──────── EXTRACTED INFORMATION ────────
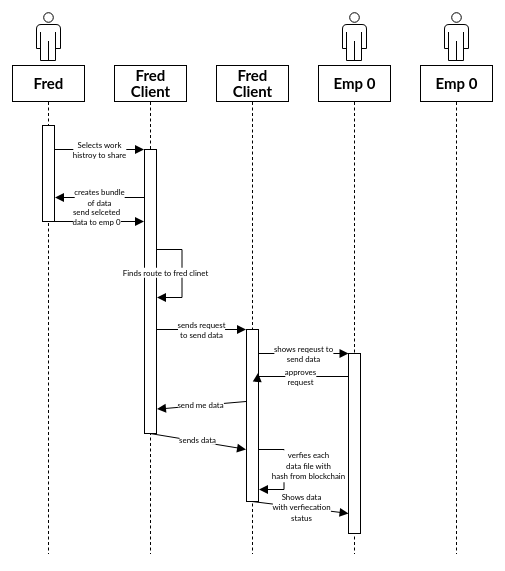
<!DOCTYPE html>
<html lang="en">
<head>
<meta charset="utf-8">
<title>Work history sharing sequence</title>
<style>
  :root { --ink: #000; --paper: #fff; }
  * { box-sizing: border-box; margin: 0; }
  body { width: 505px; height: 571px; overflow: hidden; background: var(--paper); color: var(--ink); font-family: Lato, "Open Sans", sans-serif; }
  .diagram { position: relative; width: 505px; height: 571px; overflow: hidden; }
  .connectors { position: absolute; inset: 0; fill: none; stroke: var(--ink); stroke-width: 1; }
  .lifelines { stroke-dasharray: 3 2.5; }
  .activations { fill: var(--paper); }
  .arrowheads { fill: var(--ink); stroke: none; }
  .participants { position: absolute; left: 12px; top: 11px; display: flex; gap: 29px; }
  .participant { width: 73px; height: 91px; display: flex; flex-direction: column; align-items: center; justify-content: flex-end; }
  .person { width: 27px; height: 51px; margin-bottom: 3px; fill: var(--paper); stroke: var(--ink); }
  .name { width: 73px; height: 37px; display: flex; align-items: center; justify-content: center; padding-bottom: 2px; border: 1px solid var(--ink); background: var(--paper); font-size: 15px; font-weight: 700; line-height: 16px; text-align: center; }
  .message { position: absolute; left: var(--x); top: var(--y); transform: translate(-50%, -50%); background: var(--paper); font-size: 7.9px; line-height: 10.5px; text-align: center; white-space: nowrap; }
</style>
</head>
<body>
<main class="diagram">
  <svg class="connectors" width="505" height="571" viewBox="0 0 505 571" aria-hidden="true">
    <defs>
      <polygon id="arrowhead" points="0,0 -9,-4.5 -9,4.5"/>
    </defs>
    <g class="lifelines">
      <path d="M48.5 102V554"/>
      <path d="M150.5 102V554"/>
      <path d="M252.5 102V554"/>
      <path d="M354.5 102V554"/>
      <path d="M456.5 102V554"/>
    </g>
    <g class="activations">
      <rect x="42.5" y="125.5" width="12" height="96"/>
      <rect x="144.5" y="149.5" width="12" height="284"/>
      <rect x="246.5" y="329.5" width="12" height="172"/>
      <rect x="348.5" y="353.5" width="12" height="180"/>
    </g>
    <g class="messages">
      <path d="M55 149.5H136"/>
      <path d="M144 197.5H62"/>
      <path d="M48 221.5H136"/>
      <path d="M157 249.5H182V297.5H164"/>
      <path d="M157 329.5H238"/>
      <path d="M259 353.5H340"/>
      <path d="M348 376.5H258"/>
      <path d="M246 401.5L165 408.5"/>
      <path d="M150 433.5L238 448"/>
      <path d="M259 449.5H284V489.5H266"/>
      <path d="M252 501.5L341 512.5"/>
    </g>
    <g class="arrowheads">
      <use href="#arrowhead" x="144" y="149.5"/>
      <use href="#arrowhead" transform="translate(55 197.5) rotate(180)"/>
      <use href="#arrowhead" x="144" y="221.5"/>
      <use href="#arrowhead" transform="translate(157 297.5) rotate(180)"/>
      <use href="#arrowhead" x="246" y="329.5"/>
      <use href="#arrowhead" x="348.5" y="353.5"/>
      <use href="#arrowhead" transform="translate(258 373) rotate(-85)"/>
      <use href="#arrowhead" transform="translate(157 409) rotate(175)"/>
      <use href="#arrowhead" transform="translate(246 449.5) rotate(9)"/>
      <use href="#arrowhead" transform="translate(259 489.5) rotate(180)"/>
      <use href="#arrowhead" transform="translate(348.5 513.5) rotate(7)"/>
    </g>
  </svg>

  <header class="participants">
    <div class="participant">
      <svg class="person" viewBox="0 0 27 51" role="img" aria-label="Person">
        <g id="person">
          <circle cx="13.5" cy="6.5" r="4.8"/>
          <path d="M5.5 49.5V37.5H1.5V18Q1.5 13.5 6 13.5H21Q25.5 13.5 25.5 18V37.5H20.5V49.5Z"/>
          <path d="M5.5 21V38M20.5 21V38M13.5 30V49"/>
        </g>
      </svg>
      <h2 class="name">Fred</h2>
    </div>
    <div class="participant"><h2 class="name">Fred<br>Client</h2></div>
    <div class="participant"><h2 class="name">Fred<br>Client</h2></div>
    <div class="participant">
      <svg class="person" viewBox="0 0 27 51" role="img" aria-label="Person"><use href="#person"/></svg>
      <h2 class="name">Emp 0</h2>
    </div>
    <div class="participant">
      <svg class="person" viewBox="0 0 27 51" role="img" aria-label="Person"><use href="#person"/></svg>
      <h2 class="name">Emp 0</h2>
    </div>
  </header>

  <p class="message" style="--x:99.5px;--y:149.5px">Selects work<br>histroy to share</p>
  <p class="message" style="--x:99.5px;--y:197px">creates bundle<br>of data</p>
  <p class="message" style="--x:96.5px;--y:216.5px;line-height:10px">send selceted<br>data to emp 0</p>
  <p class="message" style="--x:165.5px;--y:272.8px">Finds route to fred clinet</p>
  <p class="message" style="--x:201.5px;--y:329.5px">sends request<br>to send data</p>
  <p class="message" style="--x:303.5px;--y:353.5px">shows reqeust to<br>send data</p>
  <p class="message" style="--x:300.5px;--y:376.5px">approves<br>request</p>
  <p class="message" style="--x:200.5px;--y:404.8px">send me data</p>
  <p class="message" style="--x:197.5px;--y:439.8px">sends data</p>
  <p class="message" style="--x:308.5px;--y:466px">verfies each<br>data file with<br>hash from blockchain</p>
  <p class="message" style="--x:301.5px;--y:507.5px">Shows data<br>with verfiecation<br>status</p>
</main>
</body>
</html>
────────
REQUIRED WORK
Would you copy the records word for word, without any of their pictures?

SOLUTION
<!DOCTYPE html>
<html lang="en">
<head>
<meta charset="utf-8">
<title>Work history sharing sequence</title>
<style>
  :root { --ink: #000; --paper: #fff; }
  * { box-sizing: border-box; margin: 0; }
  body { width: 505px; height: 571px; overflow: hidden; background: var(--paper); color: var(--ink); font-family: Lato, "Open Sans", sans-serif; }
  .diagram { position: relative; width: 505px; height: 571px; overflow: hidden; }
  .connectors { position: absolute; inset: 0; fill: none; stroke: var(--ink); stroke-width: 1; }
  .lifelines { stroke-dasharray: 3 2.5; }
  .activations { fill: var(--paper); }
  .arrowheads { fill: var(--ink); stroke: none; }
  .participants { position: absolute; left: 12px; top: 11px; display: flex; gap: 29px; }
  .participant { width: 73px; height: 91px; display: flex; flex-direction: column; align-items: center; justify-content: flex-end; }
  .person { width: 27px; height: 51px; margin-bottom: 3px; fill: var(--paper); stroke: var(--ink); }
  .name { width: 73px; height: 37px; display: flex; align-items: center; justify-content: center; padding-bottom: 2px; border: 1px solid var(--ink); background: var(--paper); font-size: 15px; font-weight: 700; line-height: 16px; text-align: center; }
  .message { position: absolute; left: var(--x); top: var(--y); transform: translate(-50%, -50%); background: var(--paper); font-size: 7.9px; line-height: 10.5px; text-align: center; white-space: nowrap; }
</style>
</head>
<body>
<main class="diagram">
  <svg class="connectors" width="505" height="571" viewBox="0 0 505 571" aria-hidden="true">
    <defs>
      <polygon id="arrowhead" points="0,0 -9,-4.5 -9,4.5"/>
    </defs>
    <g class="lifelines">
      <path d="M48.5 102V554"/>
      <path d="M150.5 102V554"/>
      <path d="M252.5 102V554"/>
      <path d="M354.5 102V554"/>
      <path d="M456.5 102V554"/>
    </g>
    <g class="activations">
      <rect x="42.5" y="125.5" width="12" height="96"/>
      <rect x="144.5" y="149.5" width="12" height="284"/>
      <rect x="246.5" y="329.5" width="12" height="172"/>
      <rect x="348.5" y="353.5" width="12" height="180"/>
    </g>
    <g class="messages">
      <path d="M55 149.5H136"/>
      <path d="M144 197.5H62"/>
      <path d="M48 221.5H136"/>
      <path d="M157 249.5H182V297.5H164"/>
      <path d="M157 329.5H238"/>
      <path d="M259 353.5H340"/>
      <path d="M348 376.5H258"/>
      <path d="M246 401.5L165 408.5"/>
      <path d="M150 433.5L238 448"/>
      <path d="M259 449.5H284V489.5H266"/>
      <path d="M252 501.5L341 512.5"/>
    </g>
    <g class="arrowheads">
      <use href="#arrowhead" x="144" y="149.5"/>
      <use href="#arrowhead" transform="translate(55 197.5) rotate(180)"/>
      <use href="#arrowhead" x="144" y="221.5"/>
      <use href="#arrowhead" transform="translate(157 297.5) rotate(180)"/>
      <use href="#arrowhead" x="246" y="329.5"/>
      <use href="#arrowhead" x="348.5" y="353.5"/>
      <use href="#arrowhead" transform="translate(258 373) rotate(-85)"/>
      <use href="#arrowhead" transform="translate(157 409) rotate(175)"/>
      <use href="#arrowhead" transform="translate(246 449.5) rotate(9)"/>
      <use href="#arrowhead" transform="translate(259 489.5) rotate(180)"/>
      <use href="#arrowhead" transform="translate(348.5 513.5) rotate(7)"/>
    </g>
  </svg>

  <header class="participants">
    <div class="participant">
      <svg class="person" viewBox="0 0 27 51" role="img" aria-label="Person">
        <g id="person">
          <circle cx="13.5" cy="6.5" r="4.8"/>
          <path d="M5.5 49.5V37.5H1.5V18Q1.5 13.5 6 13.5H21Q25.5 13.5 25.5 18V37.5H20.5V49.5Z"/>
          <path d="M5.5 21V38M20.5 21V38M13.5 30V49"/>
        </g>
      </svg>
      <h2 class="name">Fred</h2>
    </div>
    <div class="participant"><h2 class="name">Fred<br>Client</h2></div>
    <div class="participant"><h2 class="name">Fred<br>Client</h2></div>
    <div class="participant">
      <svg class="person" viewBox="0 0 27 51" role="img" aria-label="Person"><use href="#person"/></svg>
      <h2 class="name">Emp 0</h2>
    </div>
    <div class="participant">
      <svg class="person" viewBox="0 0 27 51" role="img" aria-label="Person"><use href="#person"/></svg>
      <h2 class="name">Emp 0</h2>
    </div>
  </header>

  <p class="message" style="--x:99.5px;--y:149.5px">Selects work<br>histroy to share</p>
  <p class="message" style="--x:99.5px;--y:197px">creates bundle<br>of data</p>
  <p class="message" style="--x:96.5px;--y:216.5px;line-height:10px">send selceted<br>data to emp 0</p>
  <p class="message" style="--x:165.5px;--y:272.8px">Finds route to fred clinet</p>
  <p class="message" style="--x:201.5px;--y:329.5px">sends request<br>to send data</p>
  <p class="message" style="--x:303.5px;--y:353.5px">shows reqeust to<br>send data</p>
  <p class="message" style="--x:300.5px;--y:376.5px">approves<br>request</p>
  <p class="message" style="--x:200.5px;--y:404.8px">send me data</p>
  <p class="message" style="--x:197.5px;--y:439.8px">sends data</p>
  <p class="message" style="--x:308.5px;--y:466px">verfies each<br>data file with<br>hash from blockchain</p>
  <p class="message" style="--x:301.5px;--y:507.5px">Shows data<br>with verfiecation<br>status</p>
</main>
</body>
</html>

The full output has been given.